Coulee to Vine Street -- Mill and overlay. Pedestrian curb ramps replaced to meet Americans with Disabilities Act requirements. Bump outs at Locust Street intersection to provide additional pedestrian safety.
North of Vine to Lake Mallalieu Bridge -- Complete street reconstruction, including underground utilities. Pavement, curbs, sidewalk.
Lake Mallalieu Bridge -- Resurfacing.
Lake Mallalieu Bridge to Sommers Street -- Concrete pavement reconstruction. Curb, gutter and storm sewer replacement. New curb ramps and driveway aprons. Waterline and sanitary sewer replacement.
Sommers Street to North End Road -- Resurfacing with addition of two-way left-turn lane. Curb and gutter replacement and road widening on east side of Wisconsin Highway 35.
A detour will be in place to reroute nonlocal traffic into Minnesota using Interstate 94, Highway 95 and Minnesota Highway 36/Wisconsin Highway 64.
Local traffic to and from North Hudson will be able to cross an unofficial detour from using Third Street and Division Street. There will be three separate one-week closures where work will be done in the intersection, Chamberlain said.
The project would extend into the fall, with an end date likely in November.
The contractor will likely be working in a number of different spots on the project at the same time, Chamberlain said.
While the downtown section of Second Street is under construction, street parking will not be available.
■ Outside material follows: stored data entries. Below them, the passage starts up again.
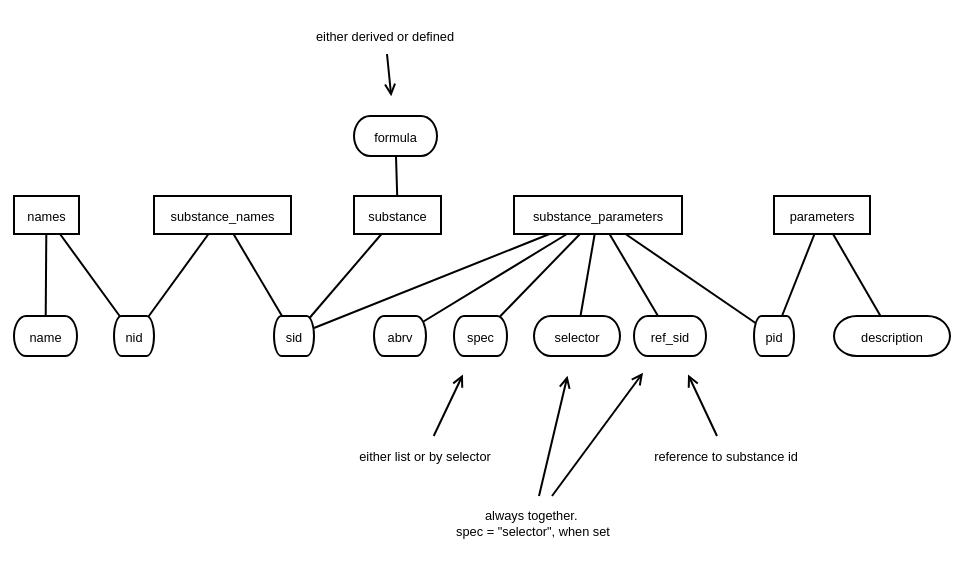
<!DOCTYPE html>
<html lang="en">
<head>
<meta charset="utf-8">
<title>Substance schema diagram</title>
<style>
:root { --ink: #000; --paper: #fff; }
* { box-sizing: border-box; }
body { margin: 0; background: var(--paper); }
.diagram {
  position: relative;
  width: 964px;
  height: 564px;
  overflow: hidden;
  background: var(--paper);
  color: var(--ink);
  font: 12.8px/16px "Liberation Sans", Arial, sans-serif;
}
.links { position: absolute; inset: 0; fill: none; stroke: var(--ink); stroke-width: 2; }
.table, .field {
  position: absolute;
  left: var(--x);
  top: var(--y);
  width: var(--w);
  display: flex;
  align-items: center;
  justify-content: center;
  padding-top: 3px;
  border: 2px solid var(--ink);
  background: var(--paper);
  white-space: nowrap;
}
.table { --y: 195px; height: 40px; }
.field { --y: 315px; height: 42px; border-radius: 20% / 50%; }
.field.formula { --y: 115px; }
.note {
  position: absolute;
  left: var(--x);
  top: var(--y);
  margin: 0;
  transform: translateX(-50%);
  text-align: center;
  white-space: nowrap;
}
</style>
</head>
<body>
<main class="diagram">
  <svg class="links" width="964" height="564" viewBox="0 0 964 564" aria-hidden="true">
    <defs>
      <marker id="arrowhead" markerUnits="userSpaceOnUse" markerWidth="16" markerHeight="14" refX="12" refY="7" orient="auto">
        <path d="M2 2 12 7 2 12" fill="none" stroke="#000" stroke-width="2"/>
      </marker>
    </defs>
    <g class="relations">
      <path d="M396 156 397.2 196"/>
      <path d="M46.3 234 45.7 316"/>
      <path d="M60 234 120 316.5"/>
      <path d="M208.5 234 148.5 316.5"/>
      <path d="M233.5 234 282 316"/>
      <path d="M381.5 234 309.5 318"/>
      <path d="M549.5 234 314 328"/>
      <path d="M567 234 423.5 321.5"/>
      <path d="M580 234 500 316.5"/>
      <path d="M594.7 234 580.5 316"/>
      <path d="M609.5 234 658 316"/>
      <path d="M625.5 234 755.5 323"/>
      <path d="M814.5 234 782 316"/>
      <path d="M833 234 880.5 316"/>
    </g>
    <g class="pointers" marker-end="url(#arrowhead)">
      <path d="M387 54 391 94" marker-end="url(#arrowhead)"/>
      <path d="M433.7 436 462 376.5" marker-end="url(#arrowhead)"/>
      <path d="M539 496 567 378" marker-end="url(#arrowhead)"/>
      <path d="M552 496 641.7 374.5" marker-end="url(#arrowhead)"/>
      <path d="M717 436 689 376.5" marker-end="url(#arrowhead)"/>
    </g>
  </svg>

  <div class="table" style="--x:13px;--w:67px">names</div>
  <div class="table" style="--x:153px;--w:139px">substance_names</div>
  <div class="table" style="--x:353px;--w:89px">substance</div>
  <div class="table" style="--x:513px;--w:170px">substance_parameters</div>
  <div class="table" style="--x:773px;--w:98px">parameters</div>

  <div class="field formula" style="--x:353px;--w:85px">formula</div>
  <div class="field" style="--x:13px;--w:65px">name</div>
  <div class="field" style="--x:113px;--w:42px">nid</div>
  <div class="field" style="--x:273px;--w:42px">sid</div>
  <div class="field" style="--x:373px;--w:54px">abrv</div>
  <div class="field" style="--x:453px;--w:55px">spec</div>
  <div class="field" style="--x:533px;--w:88px">selector</div>
  <div class="field" style="--x:633px;--w:74px">ref_sid</div>
  <div class="field" style="--x:753px;--w:42px">pid</div>
  <div class="field" style="--x:833px;--w:118px">description</div>

  <p class="note" style="--x:385px;--y:29px">either derived or defined</p>
  <p class="note" style="--x:425px;--y:449px">either list or by selector</p>
  <p class="note" style="--x:726px;--y:449px">reference to substance id</p>
  <p class="note" style="--x:533px;--y:508px">always together.&nbsp;<br>spec = "selector", when set</p>
</main>
</body>
</html>
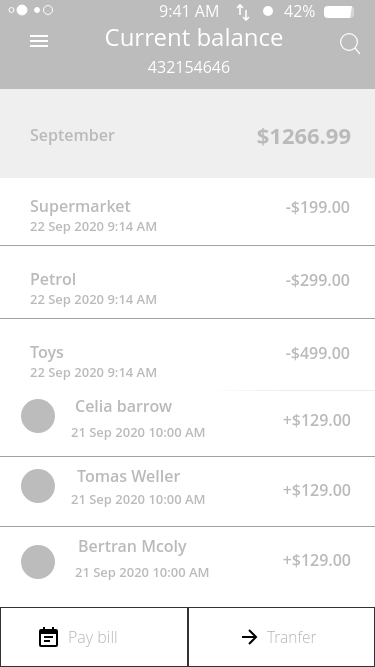
<!DOCTYPE html>
<html lang="en">
<head>
<meta charset="utf-8">
<title>Current balance</title>
<style>
  :root {
    --bar: #bcbcbc;
    --panel: #efefef;
    --text: #bababa;
    --text-light: #b4b4b4;
    --rule: #a3a3a3;
    --ink: #000;
    --white: #fff;
  }
  * { box-sizing: border-box; margin: 0; padding: 0; }
  body {
    width: 375px;
    height: 667px;
    overflow: hidden;
    background: var(--white);
    color: var(--text);
    font: 600 16px/22px "Open Sans", "Noto Sans", sans-serif;
    white-space: nowrap;
  }
  ul { list-style: none; }
  a { color: inherit; text-decoration: none; }
  svg { display: block; }

  .app { display: grid; grid-template-rows: 89px 89px 213px 216px 60px; height: 667px; }

  .header { background: var(--bar); color: var(--white); font-weight: 500; }
  .status {
    display: grid;
    grid-template-columns: 151px 77px 26px 22px 40px 30px;
    align-items: center;
    height: 20px;
    padding-left: 8px;
  }
  .title-bar {
    display: grid;
    grid-template-columns: 18px 1fr 20px;
    padding: 0 15px 0 30px;
    text-align: center;
  }
  .title-bar h1 { font-size: 24px; font-weight: 500; line-height: 34px; }
  .account { margin: 2px 10px 0 0; }
  .menu { padding-top: 15px; }
  .search { padding-top: 12px; }

  .summary {
    display: flex;
    align-items: center;
    justify-content: space-between;
    padding: 2px 24px 0 30px;
    background: var(--panel);
  }
  .total { font-size: 22px; line-height: 30px; }

  .date { font-size: 13px; line-height: 18px; }

  .expenses { display: grid; grid-template-rows: 68px 73px 72px; }
  .expense {
    display: flex;
    justify-content: space-between;
    align-items: flex-end;
    padding: 0 25px 10px 30px;
    border-bottom: 1px solid var(--rule);
  }
  .expense:last-child {
    padding-bottom: 9px;
    border-image: linear-gradient(90deg, transparent 56%, #ececec 75%) 1;
  }
  .expense .amount { height: 39px; }

  .transfers { display: grid; grid-template-rows: 66px 70px 80px; }
  .transfer {
    display: grid;
    grid-template-columns: 50px 1fr auto;
    padding: 0 24px 0 21px;
    border-bottom: 1px solid var(--rule);
  }
  .transfer:last-child { border-bottom: 0; }
  .avatar { width: 34px; height: 34px; margin-top: var(--avatar-top); border-radius: 50%; background: var(--bar); }
  .person { padding-top: var(--name-top); }
  .person h2 { font: inherit; margin-left: var(--name-in); }
  .person .date { margin: var(--date-gap) 0 0 var(--date-in); }
  .transfer .amount { margin-top: var(--amount-top); }

  .first  { --avatar-top: 8px;  --name-top: 4px; --name-in: 4px; --date-gap: 6px; --date-in: 0; --amount-top: 18px; }
  .second { --avatar-top: 12px; --name-top: 8px; --name-in: 6px; --date-gap: 3px; --date-in: 0; --amount-top: 22px; }
  .third  { --avatar-top: 18px; --name-top: 8px; --name-in: 7px; --date-gap: 6px; --date-in: 4px; --amount-top: 22px; }

  .actions { display: grid; grid-template-columns: 188px 187px; color: var(--text-light); font-weight: 300; }
  .action { display: flex; align-items: center; gap: 9px; border: 1px solid #333; padding-left: 37px; }
  .action + .action { padding-left: 52px; border-left-width: 1px; font-size: 15.5px; }
</style>
</head>
<body>
<main class="app">
  <header class="header">
    <div class="status">
      <svg width="48" height="14" role="img" aria-label="Signal" fill="#fff" stroke="#fff">
        <circle cx="3.5" cy="6" r="2.5" fill="none"/>
        <circle cx="14" cy="6" r="5"/>
        <circle cx="29" cy="6" r="2.5"/>
        <circle cx="40" cy="6" r="4.5" fill="none"/>
      </svg>
      <span>9:41 AM</span>
      <svg width="14" height="20" aria-hidden="true" fill="none" stroke="#fff" stroke-width="1.6">
        <path d="M4 14V4M1 7l3-3 3 3M10 9v10M7 16l3 3 3-3"/>
      </svg>
      <svg width="12" height="12" aria-hidden="true" fill="#fff">
        <circle cx="6" cy="6" r="5"/>
      </svg>
      <span>42%</span>
      <svg width="30" height="14" role="img" aria-label="Battery">
        <rect y="2" width="30" height="12" rx="4" fill="#d6d6d6"/>
        <path d="M4 2h24l-2 12H4a4 4 0 0 1-4-4V6a4 4 0 0 1 4-4z" fill="#fff"/>
      </svg>
    </div>
    <div class="title-bar">
      <a class="menu" href="#" aria-label="Menu">
        <svg width="18" height="12" stroke="#fff" stroke-width="2">
          <path d="M0 1h18M0 6h18M0 11h18"/>
        </svg>
      </a>
      <div>
        <h1>Current balance</h1>
        <p class="account">432154646</p>
      </div>
      <a class="search" href="#" aria-label="Search">
        <svg width="20" height="23" fill="none" stroke="#fff" stroke-width="1.2">
          <circle cx="9" cy="10" r="8.4"/>
          <path d="M15 16l5 6"/>
        </svg>
      </a>
    </div>
  </header>

  <section class="summary">
    <span>September</span>
    <strong class="total">$1266.99</strong>
  </section>

  <ul class="expenses">
    <li class="expense">
      <div><p>Supermarket</p><p class="date">22 Sep 2020 9:14 AM</p></div>
      <span class="amount">-$199.00</span>
    </li>
    <li class="expense">
      <div><p>Petrol</p><p class="date">22 Sep 2020 9:14 AM</p></div>
      <span class="amount">-$299.00</span>
    </li>
    <li class="expense">
      <div><p>Toys</p><p class="date">22 Sep 2020 9:14 AM</p></div>
      <span class="amount">-$499.00</span>
    </li>
  </ul>

  <ul class="transfers">
    <li class="transfer first">
      <span class="avatar"></span>
      <div class="person"><h2>Celia barrow</h2><p class="date">21 Sep 2020 10:00 AM</p></div>
      <span class="amount">+$129.00</span>
    </li>
    <li class="transfer second">
      <span class="avatar"></span>
      <div class="person"><h2>Tomas Weller</h2><p class="date">21 Sep 2020 10:00 AM</p></div>
      <span class="amount">+$129.00</span>
    </li>
    <li class="transfer third">
      <span class="avatar"></span>
      <div class="person"><h2>Bertran Mcoly</h2><p class="date">21 Sep 2020 10:00 AM</p></div>
      <span class="amount">+$129.00</span>
    </li>
  </ul>

  <nav class="actions">
    <a class="action" href="#">
      <svg width="21" height="22" aria-hidden="true" fill="none" stroke="#000" stroke-width="2">
        <rect x="2" y="4" width="17" height="16" rx="1"/>
        <path d="M2 6h17" stroke-width="4"/>
        <path d="M6 1v4M15 1v4M6 11h9M6 15h6"/>
      </svg>
      <span>Pay bill</span>
    </a>
    <a class="action" href="#">
      <svg width="17" height="16" aria-hidden="true" fill="none" stroke="#000" stroke-width="2">
        <path d="M1 8h14M8 1l7 7-7 7"/>
      </svg>
      <span>Tranfer</span>
    </a>
  </nav>
</main>
</body>
</html>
That space will be used to allow two-way traffic to continue.
No parking will likely start the first week of May, Chamberlain said. It will be restored after the work is done, which is currently set for Aug. 1.
During Booster Days on the Fourth of July weekend, the city and WisDOT will work to restore parking.
Signage will be up downtown to point people to where they can park. Side street and lot parking will remain available.
Especially after COVID, Chamberlain said the city wants to make sure people are still able to find their way to businesses and business traffic isn’t impacted.
The update of the city’s utility pipes will be a big unseen benefit for residents. Many of the existing pipes are 130 years old, Chamberlain said. Updates will prevent water main breaks or sanitary sewer collapses in the future.
The repavement of Second Street will extend the life of the street.
North of Vine Street will be repaved with concrete, which holds up better over time, Chamberlain said. Less maintenance will be needed in the future.
“With construction, it’s hard to live through it, so to speak, but once it’s done generally it’s really beneficial for everybody who is in the area because now you’ve got a fresh new road, you’ve got better curb appeal, you’ve got something that’s going to last a long time,” he said.
The city will be providing weekly email updates on the project as it progresses. Those interested in being on the email list can contact Chamberlain at firstname.lastname@example.org.